Financing The Green Transition in Asia

Supporting a more sustainable model will need united effort from multiple stakeholders, says Simon Ong, Global Head of Financial Institutions Group at DBS Bank

Financing The Green Transition in Asia

PENSION funds are leading the drive among institutional investors towards sustainable investment. The assets under management (AUM) of the largest 300 pension funds globally stood at $23.6tn in 2021. Of this, Asia Pacific comprises 25.5% of AUM, having registered 8% annualised growth between 2016 and 2021.

Given their sheer weight and strong growth, pension funds can steer global institutional investment. Pension funds have increasingly aligned themselves with the sustainability agenda and supported the green transition. Green and transition taxonomies in Asia provide clear direction for pension funds to invest sustainably while mitigating the risk of greenwashing.

As macroeconomic headwinds gathered, a greater share of institutional investors is partaking in sustainable investing, increasing to 89% in 2022 from 76% in 2021. Moreover, 44% of institutional investors are considering how to incorporate climate or sustainability within their asset allocations, while 24% already do. Across regions, a larger share of investors in Asia (72%) prioritise broader environmental considerations compared to those in the Americas (53%) or Europe, the Middle East and Africa (48%).

Mitigating risk is one of the key reasons for this mindset change. But there is urgent action required to support the green transition. This is an area in which pension funds are leading the change.

The green transition push is seen across financial markets, with bond issuers and lenders looking to facilitate investments in clean technologies and decarbonisation. This is now a core strategy at Singapore-headquartered DBS Bank.

As one of the largest lenders in Asia, DBS is intimately familiar with the economic environment its clients operate in and mindful of the nuances involved in striking the balance between economic growth and returns, and sustainable outcomes. DBS provides a gateway for institutional investors — that may not be particularly familiar with Asia — to access the ESG investment and lending opportunities in the region. In addition to direct financing using its balance sheet, via ESG bonds, DBS aims to also unlock institutional investors’ balance sheets and channel more capital market financing towards sustainable and climate-resilient projects and businesses.

For the first ten months of 2022, DBS has helped clients raise over S$24bn in funding for various ESG purposes, a 26% year-on-year growth over the same period in 2021, in what has been an unfavourable year for bond issuances characterised by particularly challenging macroeconomic conditions.

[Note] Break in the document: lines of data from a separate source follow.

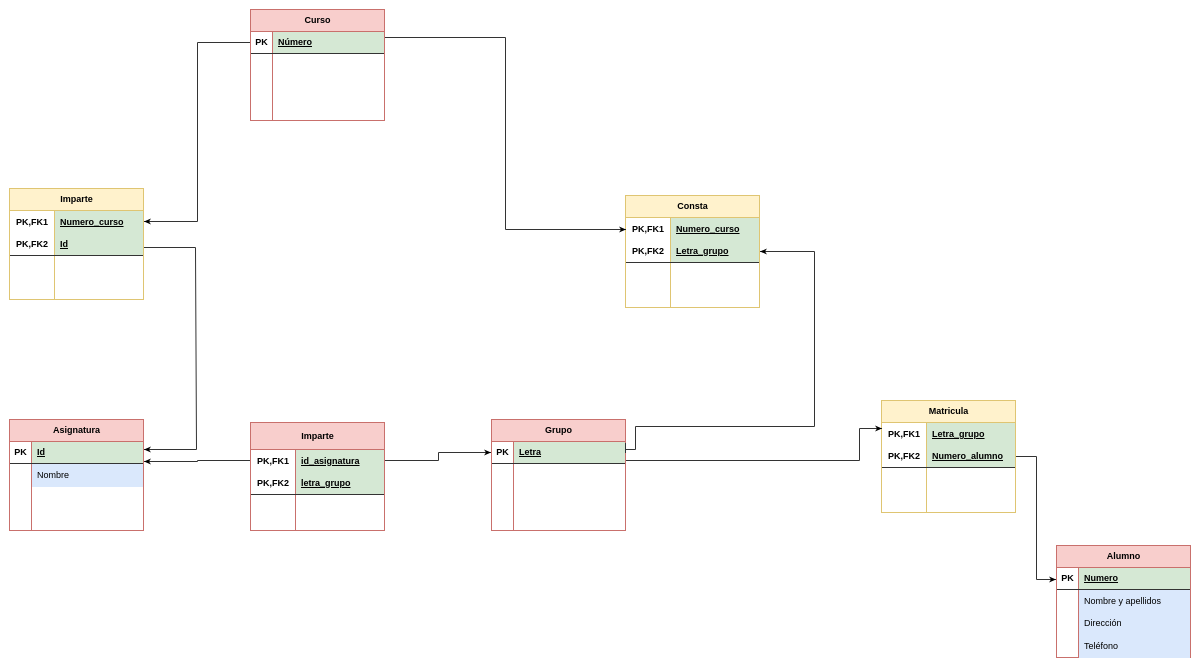
<!DOCTYPE html>
<html lang="es">
<head>
<meta charset="utf-8">
<title>Modelo relacional</title>
<style>
:root {
  --red-fill: #f8cecc; --red-line: #c9706c;
  --yellow-fill: #fff2cc; --yellow-line: #dfc572;
  --key-fill: #d5e8d4; --data-fill: #dae8fc;
  --ink: #000; --rule: #333;
}
* { box-sizing: border-box; margin: 0; }
body { width: 1200px; height: 667px; overflow: hidden; background: #fff; }
.diagram {
  position: relative; width: 1200px; height: 667px; overflow: hidden;
  font: 9px/1 "Liberation Sans", Arial, sans-serif; color: var(--ink);
}
.entity {
  position: absolute; width: 135px; height: 112px;
  display: flex; flex-direction: column;
  border: 1px solid var(--line); background: #fff;
}
.strong { --fill: var(--red-fill); --line: var(--red-line); }
.relation { --fill: var(--yellow-fill); --line: var(--yellow-line); }
.single { --key-width: 22px; }
.composite { --key-width: 45px; }
.entity h2 {
  flex: none; height: 22px; display: flex; align-items: center; justify-content: center;
  font-size: 9px; background: var(--fill); border-bottom: 1px solid var(--line);
}
.row { flex: none; height: 22.4px; display: grid; grid-template-columns: var(--key-width) 1fr; }
.rest { flex: 1; display: grid; grid-template-columns: var(--key-width) 1fr; }
.row > *, .rest > * { display: flex; align-items: center; white-space: nowrap; }
.key { justify-content: center; font-weight: bold; border-right: 1px solid var(--line); }
.field { padding-left: 5px; }
.primary .field { font-weight: bold; text-decoration: underline; background: var(--key-fill); }
.data .field { background: var(--data-fill); }
.end { border-bottom: 1px solid var(--rule); }
.connectors { position: absolute; left: 0; top: 0; }
.connectors g { fill: none; stroke: var(--rule); stroke-width: 1; }

#curso { left: 250px; top: 9px; }
#imparte-curso { left: 9px; top: 188px; }
#consta { left: 625px; top: 195px; height: 113px; }
#asignatura { left: 9px; top: 419px; }
#imparte-grupo { left: 250px; top: 422px; height: 109px; }
#imparte-grupo h2 { height: 27px; }
#grupo { left: 491px; top: 419px; }
#matricula { left: 881px; top: 400px; height: 113px; }
#alumno { left: 1056px; top: 545px; height: 113px; }
</style>
</head>
<body>
<main class="diagram">
  <section class="entity strong single" id="curso">
    <h2>Curso</h2>
    <div class="row primary end"><span class="key">PK</span><span class="field">Número</span></div>
    <div class="rest"><span class="key"></span></div>
  </section>

  <section class="entity relation composite" id="imparte-curso">
    <h2>Imparte</h2>
    <div class="row primary"><span class="key">PK,FK1</span><span class="field">Numero_curso</span></div>
    <div class="row primary end"><span class="key">PK,FK2</span><span class="field">Id</span></div>
    <div class="rest"><span class="key"></span></div>
  </section>

  <section class="entity relation composite" id="consta">
    <h2>Consta</h2>
    <div class="row primary"><span class="key">PK,FK1</span><span class="field">Numero_curso</span></div>
    <div class="row primary end"><span class="key">PK,FK2</span><span class="field">Letra_grupo</span></div>
    <div class="rest"><span class="key"></span></div>
  </section>

  <section class="entity strong single" id="asignatura">
    <h2>Asignatura</h2>
    <div class="row primary end"><span class="key">PK</span><span class="field">Id</span></div>
    <div class="row data"><span class="key"></span><span class="field">Nombre</span></div>
    <div class="rest"><span class="key"></span></div>
  </section>

  <section class="entity strong composite" id="imparte-grupo">
    <h2>Imparte</h2>
    <div class="row primary"><span class="key">PK,FK1</span><span class="field">id_asignatura</span></div>
    <div class="row primary end"><span class="key">PK,FK2</span><span class="field">letra_grupo</span></div>
    <div class="rest"><span class="key"></span></div>
  </section>

  <section class="entity strong single" id="grupo">
    <h2>Grupo</h2>
    <div class="row primary end"><span class="key">PK</span><span class="field">Letra</span></div>
    <div class="rest"><span class="key"></span></div>
  </section>

  <section class="entity relation composite" id="matricula">
    <h2>Matricula</h2>
    <div class="row primary"><span class="key">PK,FK1</span><span class="field">Letra_grupo</span></div>
    <div class="row primary end"><span class="key">PK,FK2</span><span class="field">Numero_alumno</span></div>
    <div class="rest"><span class="key"></span></div>
  </section>

  <section class="entity strong single" id="alumno">
    <h2>Alumno</h2>
    <div class="row primary end"><span class="key">PK</span><span class="field">Numero</span></div>
    <div class="row data"><span class="key"></span><span class="field">Nombre y apellidos</span></div>
    <div class="row data"><span class="key"></span><span class="field">Dirección</span></div>
    <div class="row data"><span class="key"></span><span class="field">Teléfono</span></div>
  </section>

  <svg class="connectors" width="1200" height="667" viewBox="0 0 1200 667" aria-hidden="true">
    <defs>
      <marker id="arrow" markerUnits="userSpaceOnUse" markerWidth="8" markerHeight="8" refX="7" refY="4" orient="auto">
        <polygon points="7,4 0,1 2,4 0,7" fill="#000"/>
      </marker>
    </defs>
    <g marker-end="url(#arrow)">
      <path d="M250 42.5H197.5V221.5H144"/>
      <path d="M385 37.5H505.5V229.5H626"/>
      <path d="M144 247.5H195.5L196.5 449.5H144"/>
      <path d="M250 460.5H197.5V461.5H144"/>
      <path d="M385 460.5H438.5V452.5H491"/>
      <path d="M626 449.5H635.5V426.5H814.5V251.5H760"/>
      <path d="M626 460.5H859.5V428.5H882"/>
      <path d="M1016 456.5H1036.5V579.5H1056"/>
    </g>
    <g><line x1="625.5" y1="443" x2="625.5" y2="453"/></g>
  </svg>
</main>
</body>
</html>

In the past five years, the bank has helped its clients raise about S$65bn in funding via ESG bond issuances at a CAGR of about 55%. Notable transactions include raising S$2.4bn on a 50-year transaction for the Singapore government in the inaugural Singapore sovereign green bond issuance, which also marks a milestone for being the longest-dated green bond ever issued by any sovereign entity; assisting the State Grid International Development in its inaugural offshore green bond issuance of S$350m; and helping Greenko tap the international green bonds market to raise S$750m for its operations.

Additionally, DBS published its sustainable and transition finance framework and taxonomy in 2020, which forms the bedrock for the bank to engage with clients who are furthering their sustainability agenda. In May 2021, DBS partnered with Singapore Exchange, Standard Chartered and Temasek to set up Climate Impact X, a global exchange and marketplace for the trading of tokenised high-quality carbon credits.

Separately, DBS is engaging with clients to help them decarbonise their operations through its lending. The bank set decarbonisation targets for seven sectors — power, oil and gas, automotive, steel, aviation, real estate, and shipping. Data coverage targets have also been set for two sectors - food and agribusiness, and chemicals - paving the way for future emission reduction targets.

Responsible investing in Asia will be driven by a regulatory push on environmental and social objectives, and a strong focus on sustainable finance. Governments in the region are accelerating and intensifying efforts to achieve net zero goals, which support the need for climate financing.

Supporting the green transition will need united effort from multiple stakeholders. A combination of technological innovation, business willingness and supportive government policies will help its acceleration. Driving these changes will be institutional investors, including pension funds.

This article first appeared in OMFIF’s Global Public Pensions Report, available to download at